I was hesitant about FB for our kids, too. But I have an account and eventually realized how many of their friends already had accounts. I think the kids were 10 and 14, when we finally let them sign up. Here are our ground rules:
* DH and I must know their passwords.
* We are in charge of the privacy settings (and they're strict).
* Don't post about where you are right now. If you go someplace wonderful, post about it afterward.
* Don't let friends post on your account. Make them sign onto their own, if they have something to say.
* FB is not the place for anything negative. No cutting down or griping about other people. What you post online sticks around a lot longer than whiny thoughts do, in your head.

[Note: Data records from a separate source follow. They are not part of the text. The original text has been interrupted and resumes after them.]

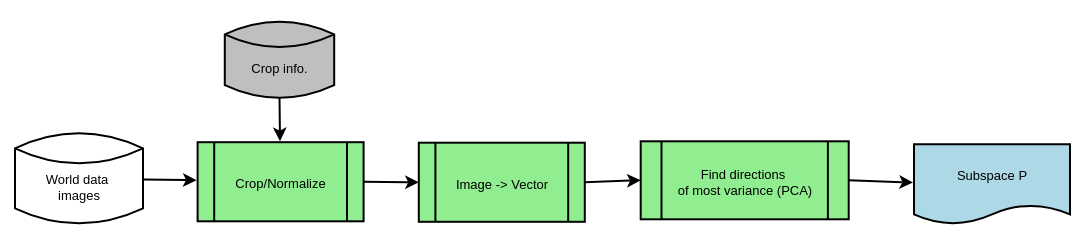
<!DOCTYPE html>
<html lang="en">
<head>
<meta charset="utf-8">
<title>Subspace pipeline</title>
<style>
:root {
  --paper: #ffffff;
  --ink: #000000;
  --process: #90ee90;
  --settings: #bfbfbf;
  --result: #add8e6;
}
* { box-sizing: border-box; }
html, body { margin: 0; overflow: hidden; background: var(--paper); }
.flowchart {
  position: relative;
  width: 1084px;
  height: 244px;
  overflow: hidden;
  background: var(--paper);
  color: var(--ink);
  font: 13px/16px "Liberation Sans", Arial, sans-serif;
}
.shapes { position: absolute; left: 0; top: 0; display: block; }
.outline { stroke: var(--ink); stroke-width: 2; fill: none; }
.data { fill: var(--paper); }
.settings { fill: var(--settings); }
.process { fill: var(--process); }
.result { fill: var(--result); }
.label {
  position: absolute;
  margin: 0;
  transform: translate(-50%, -50%);
  text-align: center;
  white-space: nowrap;
}
.label-data { left: 77px; top: 188px; }
.label-data span { position: relative; left: 2px; }
.label-settings { left: 279.5px; top: 69px; }
.label-crop { left: 280.5px; top: 184px; }
.label-vector { left: 502px; top: 185px; }
.label-pca { left: 745px; top: 183px; }
.label-pca span { position: relative; left: -2px; }
.label-result { left: 992px; top: 176px; }
</style>
</head>
<body>
<main class="flowchart">
  <svg class="shapes" width="1084" height="244" viewBox="0 0 1084 244" aria-hidden="true">
    <defs>
      <path id="arrowhead" d="M0 0L-14 -7L-10.5 0L-14 7Z"/>
    </defs>

    <g class="outline">
      <g class="data-store">
        <path class="data" d="M15 148.3Q47 133.3 79 133.3Q111 133.3 143 148.3V208.3Q111 223.3 79 223.3Q47 223.3 15 208.3Z"/>
        <path d="M15 148.3Q47 163.3 79 163.3Q111 163.3 143 148.3"/>
      </g>
      <g class="settings-store">
        <path class="settings" d="M224.8 34.4Q252 21.8 279.5 21.8Q307 21.8 334.2 34.4V85.1Q307 97.7 279.5 97.7Q252 97.7 224.8 85.1Z"/>
        <path d="M224.8 34.4Q252 47 279.5 47Q307 47 334.2 34.4"/>
      </g>
      <g class="crop-step">
        <rect class="process" x="197.6" y="142.2" width="166" height="79.1"/>
        <path d="M214.2 142.2V221.3M347 142.2V221.3"/>
      </g>
      <g class="vector-step">
        <rect class="process" x="418.8" y="142.7" width="166" height="79.1"/>
        <path d="M435.4 142.7V221.8M568.2 142.7V221.8"/>
      </g>
      <g class="pca-step">
        <rect class="process" x="640.7" y="141.3" width="208" height="78"/>
        <path d="M661.5 141.3V219.3M827.9 141.3V219.3"/>
      </g>
      <path class="result" d="M914 144.3H1070V214.4Q1031 197.4 992 214.4Q953 231.9 914 214.4Z"/>
      <g class="connectors">
        <path d="M143 179.4L186 180.1M279.5 97.7L279.9 131M363.6 181.8L408 182.2M584.8 182.3L630 180.6M848.7 180.3L902 182.2"/>
      </g>
    </g>

    <g class="arrowheads" fill="var(--ink)">
      <use href="#arrowhead" transform="translate(196.6 180.3) rotate(1)"/>
      <use href="#arrowhead" transform="translate(280 141.2) rotate(89)"/>
      <use href="#arrowhead" transform="translate(418.8 182.3)"/>
      <use href="#arrowhead" transform="translate(640.7 180.2) rotate(-2)"/>
      <use href="#arrowhead" transform="translate(913 182.6) rotate(2)"/>
    </g>
  </svg>

  <p class="label label-data">World data<br><span>images</span></p>
  <p class="label label-settings">Crop info.</p>
  <p class="label label-crop">Crop/Normalize</p>
  <p class="label label-vector">Image -&gt; Vector</p>
  <p class="label label-pca"><span>Find directions</span><br>of most variance (PCA)</p>
  <p class="label label-result">Subspace P</p>
</main>
</body>
</html>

* Before you hit Enter, ask yourself whether what you're about to post is OK for your grandmother and your Great Aunt Patsy to read. (They're FB friends, too!)
We do, indeed, log onto the kids' accounts periodically, to check that the privacy settings are the same; that they haven't befriended anyone we don't know (a kid from school we don't know would be OK, but not some random adult from Chicago, KWIM?); and what they and their friends are talking about. Yes, it feels like spying. But if you simply go to their Home page, while logged onto your own account, you won't see all the posts from their friends, or things they've posted and blocked you from seeing, or whether they've changed their privacy settings. And they are still young, and we're responsible for them.
The only problems we've had are occasional use of bad words; and the twins' "friend" convincing them to let him post on their account (and he posted vicious, nasty things about other kids at school, which he never posts from his own account, since I assume the little coward is afraid of retaliation!) We handled it by making the kids delete the problem posts; post an apology/explanation, when appropriate; talking about "netiquette"; and grounding them from FB for a while.
Overall, the fun and the help connecting with their friends has been well worth the few problems we've had - which are, after all, learning experiences.